Obviously, it would be like watching paint dry if all Sam did was hit the books, so fans have speculated his time in Oldtown will result in some kind of monumental discovery. While many believe (and we do, too) that said discovery will be something related to the manufacture of Valyrian Steel or Dragonglass (two things the White Walkers are known to be vulnerable to) on a massive scale, it’s possible he could stumble upon something else, as well. The page Gilly is reading in the photo above speaks of neither weapon, but instead of the infamous Prince That Was Promised prophecy that Melisandre fervently believed referred to the late Stannis Baratheon:

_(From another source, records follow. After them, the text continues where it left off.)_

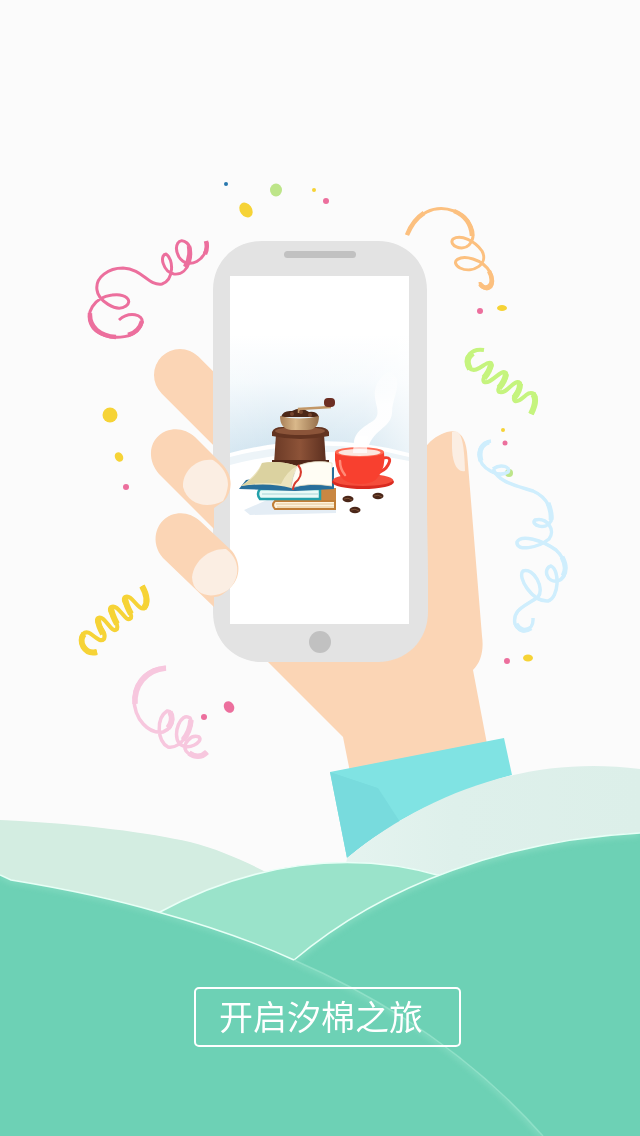
<!DOCTYPE html>
<html lang="zh-CN">
<head>
<meta charset="utf-8">
<title>开启汐棉之旅</title>
<style>
:root{
  --paper:#fbfbfb; --skin:#fbd5b5; --nail:#fbeee3; --case:#e3e3e3; --case-dark:#c1c1c1;
  --cuff:#80e3e3; --cuff-fold:#78dbdd; --hill:#6dd1b5; --hill-mid:#9ae3ca; --hill-pale:#d3ede1;
  --pink:#ec6f9d; --rose:#f7c7de; --orange:#fcc07f; --lime:#c5f47e; --sky:#cfeefd; --yellow:#f6d336;
}
*{box-sizing:border-box;margin:0}
html,body{width:640px;height:1136px;overflow:hidden}
.welcome{position:relative;width:640px;height:1136px;overflow:hidden;background:var(--paper)}
.scene{position:absolute;inset:0;display:block}
.start{position:absolute;left:194px;top:987px;width:267px;height:60px;border:2px solid #fff;border-radius:5px;
  display:flex;align-items:center;padding:0 0 2px 23px;color:#fff;text-decoration:none;white-space:nowrap;
  font:400 34px/1 "Noto Sans CJK SC",sans-serif}
.ribbon{fill:none;stroke-linejoin:round}
.skin{fill:var(--skin)} .nail{fill:var(--nail)}
.finger{stroke:var(--skin);stroke-width:52;stroke-linecap:round}
.pink{fill:var(--pink)} .yellow{fill:var(--yellow)} .lime{fill:#bde589}
</style>
</head>
<body>
<main class="welcome">
<svg class="scene" width="640" height="1136" viewBox="0 0 640 1136" role="img" aria-label="手持手机,屏幕上有咖啡和书本">
  <defs>
    <linearGradient id="backdrop" x1="0" y1="0" x2="0" y2="1">
      <stop offset="0" stop-color="#fff"/><stop offset=".4" stop-color="#f4f9fc"/><stop offset="1" stop-color="#cfe3ef"/>
    </linearGradient>
    <linearGradient id="backdropFade" x1="0" x2="1">
      <stop offset="0" stop-color="#fff" stop-opacity=".15"/><stop offset=".25" stop-color="#fff" stop-opacity="0"/><stop offset=".75" stop-color="#fff" stop-opacity=".2"/><stop offset="1" stop-color="#fff" stop-opacity=".6"/>
    </linearGradient>
    <linearGradient id="wood" x1="0" x2="1">
      <stop offset="0" stop-color="#6b3a26"/><stop offset=".5" stop-color="#8d5338"/><stop offset="1" stop-color="#5c2f1f"/>
    </linearGradient>
    <linearGradient id="bowl" x1="0" x2="1">
      <stop offset="0" stop-color="#a98058"/><stop offset=".4" stop-color="#d9b88a"/><stop offset="1" stop-color="#96704c"/>
    </linearGradient>
    <linearGradient id="steam" x1="0" y1="1" x2="0" y2="0">
      <stop offset="0" stop-color="#fff"/><stop offset=".6" stop-color="#fff" stop-opacity=".9"/><stop offset="1" stop-color="#fff" stop-opacity=".2"/>
    </linearGradient>
    <linearGradient id="mist" x1="0" x2="1">
      <stop offset="0" stop-color="#e6f4f0"/><stop offset=".4" stop-color="#def0eb"/><stop offset="1" stop-color="#dcefe9"/>
    </linearGradient>
    <filter id="soft" x="-10%" y="-10%" width="120%" height="120%"><feGaussianBlur stdDeviation="3"/></filter>
    <clipPath id="screenArea"><rect x="230" y="276" width="179" height="348"/></clipPath>
    <path id="frontHill" d="M0 875L11 880C60 888 110 898 158 912C205 925 250 940 294 960C400 1006 480 1065 543 1136H0Z"/>
    <path id="rightHill" d="M294 960C385 883 510 840 640 833V1136H294Z"/>
    <clipPath id="frontHillArea"><use href="#frontHill"/></clipPath>
    <clipPath id="rightHillArea"><use href="#rightHill"/></clipPath>
    <g id="bean"><ellipse rx="5.500" ry="3.200" fill="#4a2618"/><path d="M-4 0Q0-2 4 1" fill="none" stroke="#8a5a3c" stroke-width=".8"/></g>
  </defs>

  <g id="confetti">
    <circle cx="226" cy="184" r="2" fill="#2877ad"/>
    <ellipse class="lime" cx="276" cy="190" rx="6" ry="6.500"/>
    <ellipse class="yellow" cx="246" cy="210" rx="6" ry="8" transform="rotate(-35 246 210)"/>
    <circle class="yellow" cx="314" cy="190" r="2"/>
    <circle class="pink" cx="326" cy="201" r="3"/>
    <circle class="pink" cx="480" cy="311" r="3"/>
    <ellipse class="yellow" cx="502" cy="308" rx="5" ry="3"/>
    <circle class="yellow" cx="110" cy="415" r="7.500"/>
    <ellipse class="yellow" cx="119" cy="457" rx="4" ry="5" transform="rotate(-30 119 457)"/>
    <circle class="pink" cx="126" cy="487" r="3"/>
    <circle class="yellow" cx="503" cy="430" r="2"/>
    <circle class="pink" cx="505" cy="443" r="2.500"/>
    <circle class="lime" cx="509" cy="473" r="4"/>
    <ellipse class="pink" cx="229" cy="707" rx="5" ry="6" transform="rotate(-30 229 707)"/>
    <circle class="pink" cx="204" cy="717" r="3"/>
    <circle class="pink" cx="507" cy="661" r="3"/>
    <ellipse class="yellow" cx="528" cy="658" rx="5" ry="3.500"/>
  </g>

  <g id="streamers" class="ribbon">
    <g stroke="var(--pink)">
      <path stroke-width="3" d="M119 320C129 311 144 314 142 323C138 340 105 342 93 328C83 313 95 297 112 295C126 293 133 301 126 306C116 313 98 300 97 290C95 277 109 268 123 268C143 269 148 286 162 284C174 280 174 259 166 254C159 255 163 272 174 274C190 276 195 250 187 243C179 236 173 246 179 257C188 271 208 260 207 242"/>
      <path stroke-width="4.500" d="M90 313C89 327 100 336 116 337M142 321Q139 332 128 335M189 246Q191 258 185 267M205 254Q208 248 206 241"/>
    </g>
    <g stroke="var(--orange)">
      <path stroke-width="3" d="M407 235C415 213 435 204 454 211C471 217 478 235 469 245C462 252 448 245 453 239C461 234 475 241 482 251C489 264 473 274 460 268C449 261 460 255 473 259C489 264 496 279 491 287C487 291 480 288 480 282"/>
      <path stroke-width="4.500" d="M407 235Q413 220 424 213M454 211Q471 218 472 236M480 284Q486 291 491 284Q493 278 489 271"/>
    </g>
    <g stroke="var(--lime)">
      <path stroke-width="4" d="M484 350C471 348 464 357 469 368C477 375 486 360 491 363C495 368 480 377 484 382C491 385 501 368 506 373C509 380 495 387 499 392C507 395 514 378 520 383C523 389 510 396 515 401C522 403 527 389 534 394C538 399 534 407 531 414"/>
      <path stroke-width="6" d="M473 353Q464 359 470 369M491 364Q490 371 484 378M506 374Q505 381 499 388M520 384Q520 391 514 398M533 394Q538 400 531 414"/>
    </g>
    <g stroke="var(--sky)">
      <path stroke-width="3.500" d="M493 469C501 463 511 467 508 472C499 478 480 469 479 455C479 447 484 442 491 441"/>
      <path stroke-width="3.500" d="M493 469C499 483 518 486 533 491C549 498 553 513 551 521C546 531 530 525 535 520C547 517 556 530 549 539C538 548 516 552 517 542C521 534 542 540 556 550C568 561 568 577 558 581C546 583 543 568 551 566C560 570 559 598 548 601C532 602 517 577 523 571C534 567 545 589 538 597C526 606 512 609 515 624C519 635 534 632 533 618"/>
      <path stroke-width="5" d="M481 461Q477 446 489 442M548 503Q552 513 551 520M562 557Q568 568 563 576M516 624Q522 634 531 628"/>
    </g>
    <g stroke="var(--yellow)">
      <path stroke-width="4" d="M97 652C85 655 78 643 83 634C90 627 98 645 104 639C108 631 93 623 98 618C105 614 111 635 117 629C120 620 106 612 111 607C119 603 125 624 131 618C133 609 120 602 125 597C132 593 138 612 145 608C149 602 147 594 142 586"/>
      <path stroke-width="6" d="M97 652C84 655 78 641 84 634M98 619Q98 625 103 634M111 608Q112 615 117 624M125 598Q126 605 131 614M144 608Q150 600 142 586"/>
    </g>
    <g stroke="var(--rose)">
      <path stroke-width="3.500" d="M166 668C150 667 135 680 134 698C134 720 149 734 163 732C176 727 175 710 167 711C156 718 157 741 168 747C181 750 195 726 190 718C181 711 172 734 179 743C187 752 204 742 199 737C191 734 182 744 186 751C191 757 201 759 207 752"/>
      <path stroke-width="5.500" d="M166 668C145 670 134 686 135 704M170 712Q174 720 168 728M191 720Q190 732 183 740M189 753Q199 760 207 752"/>
    </g>
  </g>

  <g id="hand">
    <path class="skin" d="M258 652L343 737L350 772L487 744L473 670C481 662 484 650 482 636L467 452C465 434 457 429 447 432C431 437 416 452 417 476L420 620L390 652Z"/>
    <path class="nail" d="M452 432C461 428 464 440 465 471C456 473 452 460 452 446Z"/>
    <path d="M330 772L504 738L512 775C447 794 393 819 347 858Z" fill="var(--cuff)"/>
    <path d="M330 772L378 788L400 822Q373 836 347 858Z" fill="var(--cuff-fold)"/>
    <path class="finger" d="M180 375L240 435"/>
  </g>

  <g id="phone">
    <path d="M262 241H378C406 241 427 262 427 290V500C427 530 428 550 428 575V612C428 641 406 662 378 662H262C234 662 213 641 213 612V290C213 262 234 241 262 241Z" fill="var(--case)"/>
    <rect x="284" y="251" width="72" height="7" rx="3.500" fill="var(--case-dark)"/>
    <circle cx="320" cy="642" r="11" fill="var(--case-dark)"/>
    <rect x="230" y="276" width="179" height="348" fill="#fff"/>
    <g clip-path="url(#screenArea)">
      <rect x="230" y="335" width="179" height="118" fill="url(#backdrop)"/>
      <rect x="230" y="335" width="179" height="118" fill="url(#backdropFade)"/>
      <path d="M230 453Q320 429 409 453V520H230Z" fill="#fff"/>
      <path d="M230 457Q320 434 409 457V461Q320 441 230 465Z" fill="#edf4f8"/>
      <path d="M244 510L276 496L336 500V513L250 515Z" fill="#e4edf5"/>
      <path d="M355 452C350 434 362 428 373 421C386 412 366 397 380 379C389 367 393 373 397 379C399 391 392 399 392 413C391 429 371 429 367 452Z" fill="url(#steam)"/>

      <g id="coffee-mill">
        <path d="M276 434H324L326 464H274Z" fill="url(#wood)"/>
        <path d="M272 432Q274 427 282 427H318Q327 427 329 432V436Q300 442 272 436Z" fill="#633421"/>
        <path d="M272 460H329V466H272Z" fill="#512718"/>
        <ellipse cx="300" cy="431" rx="25" ry="4" fill="#8b5439"/>
        <path d="M281 417Q283 410 292 411Q301 406 309 412Q317 411 319 417Z" fill="#4b2717"/>
        <path d="M280 416Q299 421 319 416Q319 430 307 430H291Q280 429 280 416Z" fill="url(#bowl)"/>
        <path d="M299 413V409L331 407" fill="none" stroke="#c29767" stroke-width="2.500"/>
        <rect x="324" y="398" width="11" height="9" rx="4" fill="#6c2e23"/>
        <g fill="#75452d"><circle cx="292" cy="414" r="2"/><circle cx="301" cy="412" r="2"/><circle cx="310" cy="415" r="2"/></g>
      </g>

      <g id="books">
        <path d="M305 488H336V502H305Z" fill="#c98742"/>
        <path d="M335 501H275Q271 505 275 509H335Z" fill="#fff3dc" stroke="#c17e36" stroke-width="2"/>
        <path d="M276 504H334M277 507H334" stroke="#e3c695"/>
        <path d="M320 489H260Q256 494 260 499H320Z" fill="#e9faf7" stroke="#23a1ab" stroke-width="2.500"/>
        <path d="M262 494H318" stroke="#a7d6d6"/>
        <path d="M239 489L246 480L334 467V489L295 491Z" fill="#286f9b"/>
        <path d="M241 486Q256 476 262 463Q280 460 297 466Q292 478 291 488Q270 482 241 486Z" fill="#ece4bd"/>
        <path d="M297 466Q315 459 332 463V486Q309 482 291 488Q292 478 297 466Z" fill="#fffdf4" stroke="#e6dfc6" stroke-width=".8"/>
        <path d="M262 463Q280 460 297 466Q287 471 281 484Q261 481 241 486Q258 477 262 463Z" fill="#dbd2a0"/>
        <path d="M333 468V489" stroke="#286f9b" stroke-width="2"/>
        <path d="M298 465Q304 472 298 480Q293 484 293 490" fill="none" stroke="#d83b2d" stroke-width="2"/>
      </g>

      <g id="cup">
        <ellipse cx="363" cy="482" rx="31" ry="7" fill="#d92a20"/>
        <ellipse cx="363" cy="480" rx="30" ry="6" fill="#f54d3b"/>
        <path d="M383 458Q393 456 388 465Q385 471 376 473" fill="none" stroke="#ef3c2e" stroke-width="3"/>
        <path d="M335 452Q360 458 384 452Q386 468 378 477Q374 484 360 484Q346 484 341 477Q334 468 335 452Z" fill="#f8402f"/>
        <ellipse cx="359.500" cy="452" rx="24.500" ry="5" fill="#ff6a54"/>
        <ellipse cx="359.500" cy="452.500" rx="21" ry="3.500" fill="#fbe7df"/>
        <path d="M340 461Q340 469 345 475" fill="none" stroke="#ff8b78" stroke-width="2.500" stroke-linecap="round"/>
        <path d="M353 453Q353 444 357 436H368Q367 444 367 453Z" fill="#fff" opacity=".7"/>
      </g>
      <use href="#bean" x="348" y="499"/><use href="#bean" x="378" y="496"/><use href="#bean" x="355" y="510"/>
    </g>
  </g>

  <g id="fingers">
    <g>
      <path class="skin" d="M159 474C146 459 149 438 166 431C177 427 187 430 195 437L223 465C233 476 233 491 224 501L214 508V529Z"/>
      <path class="nail" d="M183 487C182 472 196 458 213 460Q228 470 228 485Q227 494 223 501C207 509 188 505 183 487Z"/>
    </g>
    <g>
      <path class="skin" d="M163 558C150 543 155 522 171 515C182 511 192 514 200 521L231 550C241 561 241 577 231 587Q222 597 214 597V607Z"/>
      <path class="nail" d="M192 577C194 559 212 548 226 549Q239 559 237 574Q235 584 228 590C215 599 193 598 192 577Z"/>
    </g>
  </g>

  <g id="hills">
    <path d="M0 820C86 824 150 833 190 842C225 851 250 864 282 880V960H0Z" fill="var(--hill-pale)"/>
    <path d="M347 858C430 790 533 755 640 769V960H330Z" fill="url(#mist)"/>
    <path d="M158 913C250 863 350 849 441 876L400 980H220Z" fill="var(--hill-mid)"/>
    <path d="M158 913C250 863 350 849 441 876" fill="none" stroke="#e9fff7" stroke-width="1.500"/>
    <use href="#rightHill" fill="var(--hill)"/>
    <path d="M294 960C385 883 510 840 640 833" clip-path="url(#rightHillArea)" fill="none" stroke="#a5ead3" stroke-width="6" opacity=".5" filter="url(#soft)"/>
    <path d="M294 960C385 883 510 840 640 833" fill="none" stroke="#e7fff6" stroke-width="1.500"/>
    <use href="#frontHill" fill="var(--hill)"/>
    <g clip-path="url(#frontHillArea)">
      <path d="M0 875L11 880C60 888 110 898 158 912C205 925 250 940 294 960C400 1006 480 1065 543 1136" fill="none" stroke="#a5ead3" stroke-width="6" opacity=".4" filter="url(#soft)"/>
    </g>
    <path d="M0 875L11 880C60 888 110 898 158 912C205 925 250 940 294 960" fill="none" stroke="#e7fff6" stroke-width="1.500"/>
    <path d="M294 960C400 1006 480 1065 543 1136" fill="none" stroke="#a8ecd6" stroke-width="1.500" opacity=".5"/>
  </g>
</svg>
<a class="start" href="#">开启汐棉之旅</a>
</main>
</body>
</html>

It is also written that there are annals in Asshai of such a darkness, and of a hero who fought against it with a red sword. His deeds are said to have been performed before the rise of Valyria, in the earliest age when Old Ghis was first forming its empire. This legend has spread west from Asshai, and the followers of R’hllor claim that this hero was named Azor Ahai, and prophesy his return. In the Jade Compendium, Colloquo Votar recounts a curious legend from Yi Ti, which states that the sun hid its face from the earth for a lifetime, ashamed at something none could discover, and that disaster was averted only by the deeds of a woman with a monkey’s tail.
No word on the woman with a monkey’s tail, but it’s looking more and more like Jon is suiting up to be this prince everyone’s so excited about. If Gilly’s reading about it, it’s probably not a coincidence. We’re not going to speculate how any information regarding Jon’s birth got into the Citadel (it could be that Howland Reed decided a record should be made regardless of Ned’s feelings or maybe the two midwives told their tale and the story got around), but the facts remain that Jon’s parentage remains relatively useless knowledge until it can be somehow verified and there are presumably more people than just Bran around that could do it.
What do you think? Could knowledge of Jon’s scandalous genealogy have made it into the Citadel’s library or are we seriously reaching? Let us know in the comments!
Game of Thrones premieres THIS SUNDAY, June 16th at 9 pm on HBO. Check out the latest trailer below!